With TypeScript 2.2, null checking has been improved even further. TypeScript now flags expressions with nullable operands as compile-time errors.

Here's are the conditions under which TypeScript flags nullable expression operands as errors, quoted from the release notes:

  • If either operand of a + operator is nullable, and neither operand is of type any or string.
  • If either operand of a -, *, **, /, %, <<, >>, >>>, &, |, or ^ operator is nullable.
  • If either operand of a <, >, <=, >=, or in operator is nullable.
  • If the right operand of an instanceof operator is nullable.
  • If the operand of a +, -, ~, ++, or -- unary operator is nullable.

Let's take a look at situations in which nullable expression operands can bite us if we're not careful. Before TypeScript 2.2, this function compiled just fine:

function isValidPasswordLength(password: string, min: number, max?: number) {
    return password.length >= min
        && password.length <= max;
}

Note that the max parameter is optional. This means we can call isValidPasswordLength with either two or three arguments:

isValidPasswordLength("open sesame", 6, 128);  // true
isValidPasswordLength("open sesame", 6, 8);    // false

The length of the password "open sesame" is 10 characters.

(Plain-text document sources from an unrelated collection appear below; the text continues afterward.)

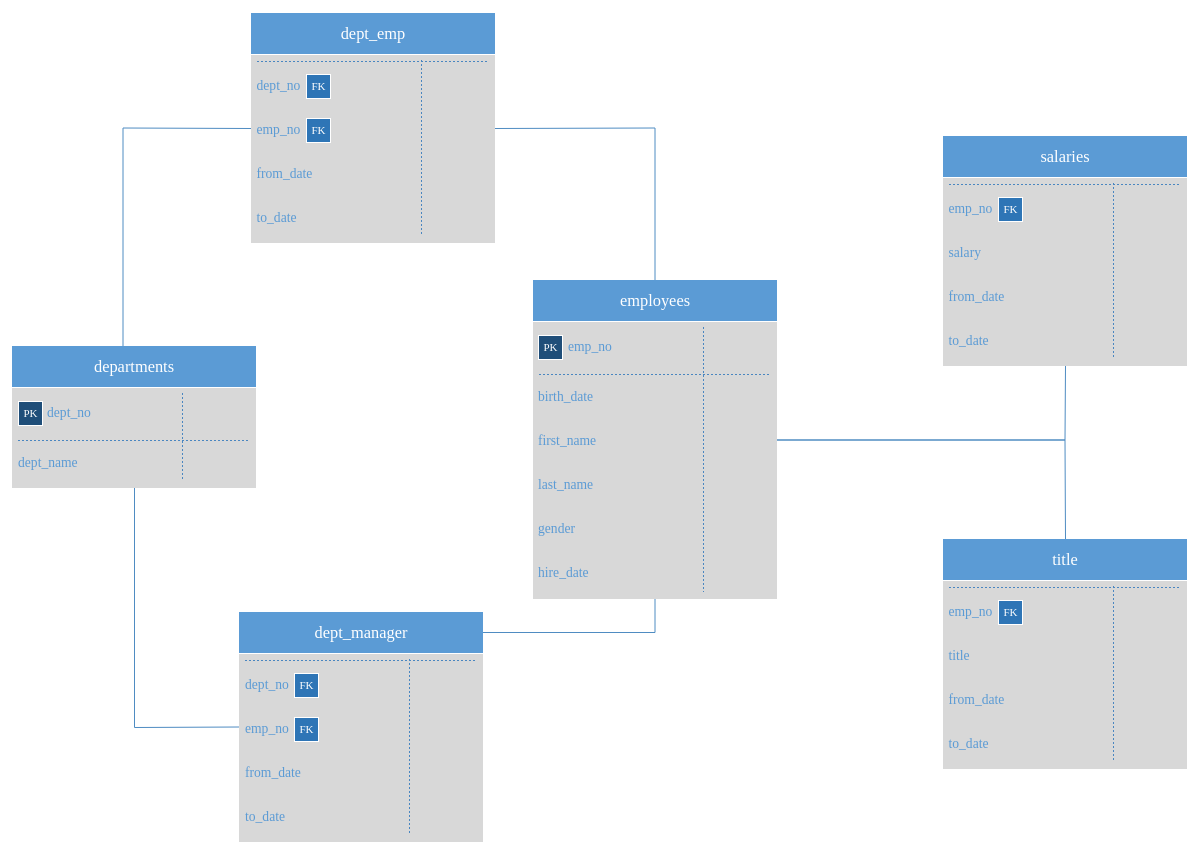
<!DOCTYPE html>
<html lang="en">
<head>
<meta charset="utf-8">
<title>Employee database diagram</title>
<style>
:root {
  --header: #5b9bd5;
  --panel: #d8d8d8;
  --field: #5b9bd5;
  --line: #4f8cc2;
  --dots: #4a86c0;
  --primary: #1f4e79;
  --foreign: #2e75b6;
  --paper: #fff;
}
* { box-sizing: border-box; margin: 0; padding: 0; }
html, body { width: 1200px; height: 855px; overflow: hidden; background: var(--paper); }
.diagram { position: relative; width: 1200px; height: 855px; font-family: "Liberation Serif", "Times New Roman", serif; }
.connectors { position: absolute; inset: 0; fill: none; stroke: var(--line); stroke-width: 1; }
.connectors .shared { stroke-width: 1.4; }

.entity { --inset: 5.5px; position: absolute; width: 244px; height: 230px; display: flex; flex-direction: column; background: var(--panel); }
.entity h2 { height: 42px; flex: none; display: flex; align-items: center; justify-content: center; background: var(--header); border-bottom: 1px solid var(--paper); color: var(--paper); font-size: 16.4px; font-weight: 400; line-height: 20px; }
.fields { position: relative; flex: 1; list-style: none; padding-top: 6px; }
.fields.keyed { padding-top: 3px; }
.fields::after { content: ""; position: absolute; left: 170px; top: 5px; bottom: 7px; width: 1px; background: repeating-linear-gradient(to bottom, var(--dots) 0 2px, transparent 2px 4px); }
.rule { height: 1px; margin: 0 6px 2px; background: repeating-linear-gradient(to right, var(--dots) 0 2px, transparent 2px 4px); }
.keyed .rule { margin: 5px 6px 0; }
.field { position: relative; height: 44px; padding-left: var(--inset); display: flex; align-items: center; color: var(--field); font-size: 13.6px; line-height: 16px; }
.field.primary { padding-left: 35px; }
.key { position: absolute; top: 10px; width: 25px; height: 25px; display: flex; align-items: center; justify-content: center; border: 1px solid var(--paper); color: var(--paper); font-size: 11px; font-style: normal; line-height: 13px; }
.key.pk { left: var(--inset); background: var(--primary); }
.key.fk { left: 55px; background: var(--foreign); }

#dept-emp { left: 251px; top: 13px; }
#departments { --inset: 6px; left: 12px; top: 346px; height: 142px; }
#employees { --inset: 5px; left: 533px; top: 280px; height: 319px; }
#dept-manager { --inset: 6px; left: 239px; top: 612px; }
#salaries { left: 943px; top: 136px; }
#title { left: 943px; top: 539px; }
</style>
</head>
<body>
<main class="diagram">
  <svg class="connectors" width="1200" height="855" viewBox="0 0 1200 855" aria-hidden="true">
    <path d="M252 128.5 L123 128 V346"/>
    <path d="M495 128.5 L655 128 V281"/>
    <path d="M134.5 488 V727.5 L239 727"/>
    <path d="M483 632.5 H655 V599"/>
    <path class="shared" d="M777 440 H1065"/>
    <path d="M1065.5 366 L1065 440 L1065.5 539"/>
  </svg>

  <section class="entity" id="dept-emp">
    <h2>dept_emp</h2>
    <ul class="fields">
      <li class="rule"></li>
      <li class="field"><span>dept_no</span><i class="key fk">FK</i></li>
      <li class="field"><span>emp_no</span><i class="key fk">FK</i></li>
      <li class="field"><span>from_date</span></li>
      <li class="field"><span>to_date</span></li>
    </ul>
  </section>

  <section class="entity" id="departments">
    <h2>departments</h2>
    <ul class="fields keyed">
      <li class="field primary"><i class="key pk">PK</i><span>dept_no</span></li>
      <li class="rule"></li>
      <li class="field"><span>dept_name</span></li>
    </ul>
  </section>

  <section class="entity" id="employees">
    <h2>employees</h2>
    <ul class="fields keyed">
      <li class="field primary"><i class="key pk">PK</i><span>emp_no</span></li>
      <li class="rule"></li>
      <li class="field"><span>birth_date</span></li>
      <li class="field"><span>first_name</span></li>
      <li class="field"><span>last_name</span></li>
      <li class="field"><span>gender</span></li>
      <li class="field"><span>hire_date</span></li>
    </ul>
  </section>

  <section class="entity" id="dept-manager">
    <h2>dept_manager</h2>
    <ul class="fields">
      <li class="rule"></li>
      <li class="field"><span>dept_no</span><i class="key fk">FK</i></li>
      <li class="field"><span>emp_no</span><i class="key fk">FK</i></li>
      <li class="field"><span>from_date</span></li>
      <li class="field"><span>to_date</span></li>
    </ul>
  </section>

  <section class="entity" id="salaries">
    <h2>salaries</h2>
    <ul class="fields">
      <li class="rule"></li>
      <li class="field"><span>emp_no</span><i class="key fk">FK</i></li>
      <li class="field"><span>salary</span></li>
      <li class="field"><span>from_date</span></li>
      <li class="field"><span>to_date</span></li>
    </ul>
  </section>

  <section class="entity" id="title">
    <h2>title</h2>
    <ul class="fields">
      <li class="rule"></li>
      <li class="field"><span>emp_no</span><i class="key fk">FK</i></li>
      <li class="field"><span>title</span></li>
      <li class="field"><span>from_date</span></li>
      <li class="field"><span>to_date</span></li>
    </ul>
  </section>
</main>
</body>
</html>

We therefore get back true for the range [6,128] and false for the range [6,8]. So far, so good.

If we call isValidPasswordLength without providing a value for the max parameter, we'd probably expect to get back true if the password length exceeds the min value. However, that's not the case:

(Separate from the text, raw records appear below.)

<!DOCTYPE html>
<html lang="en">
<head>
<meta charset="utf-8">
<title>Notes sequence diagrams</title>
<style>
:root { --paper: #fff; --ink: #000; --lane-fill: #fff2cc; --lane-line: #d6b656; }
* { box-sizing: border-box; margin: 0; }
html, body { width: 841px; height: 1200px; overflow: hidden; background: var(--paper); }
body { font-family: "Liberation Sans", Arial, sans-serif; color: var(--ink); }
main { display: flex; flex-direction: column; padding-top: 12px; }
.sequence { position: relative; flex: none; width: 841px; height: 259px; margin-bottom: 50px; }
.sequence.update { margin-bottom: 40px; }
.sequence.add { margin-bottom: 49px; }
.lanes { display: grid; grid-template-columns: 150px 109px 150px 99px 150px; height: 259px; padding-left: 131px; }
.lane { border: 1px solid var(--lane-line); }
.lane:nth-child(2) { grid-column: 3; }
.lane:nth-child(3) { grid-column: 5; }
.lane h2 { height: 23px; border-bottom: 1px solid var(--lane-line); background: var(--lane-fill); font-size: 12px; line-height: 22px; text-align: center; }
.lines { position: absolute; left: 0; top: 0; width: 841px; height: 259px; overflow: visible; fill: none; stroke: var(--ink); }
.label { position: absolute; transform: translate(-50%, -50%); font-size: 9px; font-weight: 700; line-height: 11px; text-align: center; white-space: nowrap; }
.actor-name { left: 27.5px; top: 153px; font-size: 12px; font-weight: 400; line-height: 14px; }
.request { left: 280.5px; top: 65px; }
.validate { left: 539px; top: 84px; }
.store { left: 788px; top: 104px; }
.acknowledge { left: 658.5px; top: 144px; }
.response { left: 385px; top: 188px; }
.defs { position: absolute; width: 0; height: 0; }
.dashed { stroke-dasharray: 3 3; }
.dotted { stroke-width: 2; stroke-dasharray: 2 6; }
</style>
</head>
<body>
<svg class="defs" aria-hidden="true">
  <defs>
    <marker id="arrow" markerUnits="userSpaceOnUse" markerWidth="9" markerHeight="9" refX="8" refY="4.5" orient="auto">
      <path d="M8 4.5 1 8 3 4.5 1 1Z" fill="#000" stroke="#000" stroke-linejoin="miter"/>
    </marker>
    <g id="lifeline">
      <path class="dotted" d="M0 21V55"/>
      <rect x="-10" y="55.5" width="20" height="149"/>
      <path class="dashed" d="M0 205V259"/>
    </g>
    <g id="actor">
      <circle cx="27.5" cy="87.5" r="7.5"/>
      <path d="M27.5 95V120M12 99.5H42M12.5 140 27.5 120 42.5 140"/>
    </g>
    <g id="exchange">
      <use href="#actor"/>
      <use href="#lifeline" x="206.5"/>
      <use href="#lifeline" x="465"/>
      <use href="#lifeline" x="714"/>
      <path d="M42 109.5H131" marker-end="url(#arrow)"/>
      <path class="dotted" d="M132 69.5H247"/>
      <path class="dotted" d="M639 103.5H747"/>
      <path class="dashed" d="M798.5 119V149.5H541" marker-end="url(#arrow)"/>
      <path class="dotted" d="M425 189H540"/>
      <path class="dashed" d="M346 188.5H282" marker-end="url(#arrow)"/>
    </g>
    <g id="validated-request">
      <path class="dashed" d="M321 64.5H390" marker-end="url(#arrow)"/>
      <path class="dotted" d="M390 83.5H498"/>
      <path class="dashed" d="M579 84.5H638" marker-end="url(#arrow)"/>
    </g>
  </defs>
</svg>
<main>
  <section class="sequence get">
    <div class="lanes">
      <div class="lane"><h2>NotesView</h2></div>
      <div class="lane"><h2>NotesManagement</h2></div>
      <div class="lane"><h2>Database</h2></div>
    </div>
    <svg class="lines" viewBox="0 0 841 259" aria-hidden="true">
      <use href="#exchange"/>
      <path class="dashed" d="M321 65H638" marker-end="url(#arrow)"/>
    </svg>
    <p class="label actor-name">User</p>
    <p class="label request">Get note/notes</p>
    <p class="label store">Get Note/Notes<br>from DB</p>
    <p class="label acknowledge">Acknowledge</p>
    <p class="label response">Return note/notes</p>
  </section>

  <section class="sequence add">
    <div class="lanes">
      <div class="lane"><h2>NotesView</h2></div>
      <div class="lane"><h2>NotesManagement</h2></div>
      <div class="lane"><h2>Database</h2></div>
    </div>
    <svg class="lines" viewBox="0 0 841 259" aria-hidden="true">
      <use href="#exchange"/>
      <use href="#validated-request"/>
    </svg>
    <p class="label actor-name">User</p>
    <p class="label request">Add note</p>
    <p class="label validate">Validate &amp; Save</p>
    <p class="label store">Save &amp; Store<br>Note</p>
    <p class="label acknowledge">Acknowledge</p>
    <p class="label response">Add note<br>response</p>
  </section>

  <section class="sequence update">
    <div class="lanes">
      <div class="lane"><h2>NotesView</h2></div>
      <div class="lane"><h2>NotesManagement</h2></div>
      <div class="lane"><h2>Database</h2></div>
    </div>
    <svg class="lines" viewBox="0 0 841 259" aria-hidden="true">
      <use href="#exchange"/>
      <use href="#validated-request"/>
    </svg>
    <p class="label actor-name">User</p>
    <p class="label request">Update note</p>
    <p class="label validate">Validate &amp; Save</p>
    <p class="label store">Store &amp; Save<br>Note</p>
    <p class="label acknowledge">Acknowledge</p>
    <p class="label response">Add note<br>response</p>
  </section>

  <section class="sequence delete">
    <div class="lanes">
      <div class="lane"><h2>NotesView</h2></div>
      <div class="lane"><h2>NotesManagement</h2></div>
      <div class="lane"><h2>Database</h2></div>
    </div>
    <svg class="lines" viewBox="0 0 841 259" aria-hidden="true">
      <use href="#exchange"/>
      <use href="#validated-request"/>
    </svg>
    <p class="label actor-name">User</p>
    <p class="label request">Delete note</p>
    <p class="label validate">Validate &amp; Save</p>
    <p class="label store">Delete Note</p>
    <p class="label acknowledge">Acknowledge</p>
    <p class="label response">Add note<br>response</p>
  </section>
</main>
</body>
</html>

isValidPasswordLength("open sesame", 6);  // false

The problem here is the <= max comparison. If max is undefined, <= max will always evaluate to false. In that case, isValidPasswordLength will never return true.

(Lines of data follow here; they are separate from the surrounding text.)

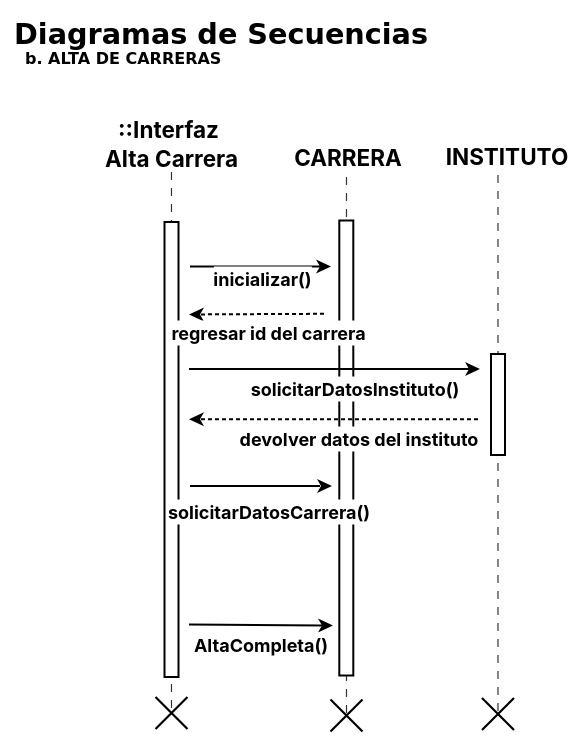
<!DOCTYPE html>
<html lang="es">
<head>
<meta charset="utf-8">
<title>Diagramas de Secuencias</title>
<style>
  :root {
    --paper: #ffffff;
    --ink: #000000;
    --lifeline: #333333;
  }
  * { box-sizing: border-box; margin: 0; padding: 0; }
  html, body { width: 584px; height: 744px; overflow: hidden; background: var(--paper); color: var(--ink); }
  .sheet { position: relative; width: 584px; height: 744px; overflow: hidden; }
  .heading { padding: 17px 0 0 14px; font-family: "DejaVu Sans", sans-serif; font-weight: 700; white-space: nowrap; }
  .heading h1 { font-size: 28.7px; line-height: 34px; }
  .heading h2 { padding-left: 11px; font-size: 16px; line-height: 16px; }
  .connectors { position: absolute; inset: 0; width: 584px; height: 744px; }
  .lifeline { stroke: var(--lifeline); stroke-width: 1.2; stroke-dasharray: 8 8; }
  .activation { fill: var(--paper); stroke: var(--ink); stroke-width: 2; }
  .call, .reply { stroke: var(--ink); stroke-width: 2; }
  .reply { stroke-dasharray: 4 3; }
  .end { stroke: var(--ink); stroke-width: 2.2; }
  .participant, .message {
    position: absolute;
    left: var(--x);
    top: var(--y);
    transform: translate(-50%, -50%);
    font-family: Inter, sans-serif;
    font-weight: 700;
    text-align: center;
    white-space: nowrap;
  }
  .participant { font-size: 22.5px; line-height: 29px; }
  .participant span { display: block; }
  .participant .stereotype { position: relative; left: -3px; }
  .message { font-size: 18px; line-height: 25px; background: var(--paper); }
</style>
</head>
<body>
<main class="sheet">
  <header class="heading">
    <h1>Diagramas de Secuencias</h1>
    <h2>b. ALTA DE CARRERAS</h2>
  </header>

  <svg class="connectors" viewBox="0 0 584 744" aria-hidden="true">
    <defs>
      <path id="arrowhead" d="M0 0L-15 -7L-11 0L-15 7Z"/>
      <path id="cross" d="M-16 -16L16 16M16 -16L-16 16"/>
    </defs>

    <g class="lifeline">
      <line x1="171.5" y1="172" x2="171.5" y2="713"/>
      <line x1="346.5" y1="177" x2="346.5" y2="715"/>
      <line x1="498" y1="175" x2="498" y2="714"/>
    </g>

    <g class="activation">
      <rect x="164.5" y="222" width="14" height="455"/>
      <rect x="339.3" y="220.5" width="14" height="455"/>
      <rect x="491" y="354" width="14" height="101"/>
    </g>

    <g class="call">
      <line x1="190" y1="266.5" x2="320" y2="266.5"/>
      <line x1="189" y1="369" x2="469" y2="369"/>
      <line x1="190" y1="486" x2="320" y2="486"/>
      <line x1="189" y1="624.5" x2="322" y2="625.5"/>
    </g>
    <g class="reply">
      <line x1="324" y1="313.8" x2="200" y2="314.4"/>
      <line x1="478" y1="419.3" x2="200" y2="419.3"/>
    </g>
    <g class="arrowheads">
      <use href="#arrowhead" x="331" y="266.5"/>
      <use href="#arrowhead" x="480" y="369"/>
      <use href="#arrowhead" x="332" y="486"/>
      <use href="#arrowhead" x="333" y="625.6"/>
      <use href="#arrowhead" transform="translate(189 314.5) scale(-1 1)"/>
      <use href="#arrowhead" transform="translate(189 419.3) scale(-1 1)"/>
    </g>

    <g class="end">
      <use href="#cross" x="171.5" y="713"/>
      <use href="#cross" x="346.5" y="715.5"/>
      <use href="#cross" x="498" y="714"/>
    </g>
  </svg>

  <h3 class="participant" style="--x:171.5px; --y:143.5px"><span class="stereotype">::Interfaz</span><span>Alta Carrera</span></h3>
  <h3 class="participant" style="--x:348px; --y:157px">CARRERA</h3>
  <h3 class="participant" style="--x:507px; --y:156px">INSTITUTO</h3>

  <p class="message" style="--x:262.5px; --y:278.5px">inicializar()</p>
  <p class="message" style="--x:268.5px; --y:332.5px">regresar id del carrera</p>
  <p class="message" style="--x:355px; --y:388.5px">solicitarDatosInstituto()</p>
  <p class="message" style="--x:359px; --y:438.5px">devolver datos del instituto</p>
  <p class="message" style="--x:269px; --y:512px">solicitarDatosCarrera()</p>
  <p class="message" style="--x:261px; --y:644.5px">AltaCompleta()</p>
</main>
</body>
</html>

In TypeScript 2.2, the expression password.length <= max is not type-correct, given that your application is running in strict null checking mode (which it should):

function isValidPasswordLength(password: string, min: number, max?: number) {
    return password.length >= min
        && password.length <= max;  // Error: Object is possibly 'undefined'.
}

So how do we fix our function to make it type-correct? One possible solution is to provide a default value for the max parameter which only kicks in when undefined is passed. That way, the parameter will still be optional, but will always contain a value of type number:

function isValidPasswordLength(password: string, min: number, max: number = Number.MAX_VALUE) {
    return password.length >= min
        && password.length <= max;
}

There are other approaches we could choose as well, but this one works just fine. As long as we're no longer comparing max with the undefined value, we're good!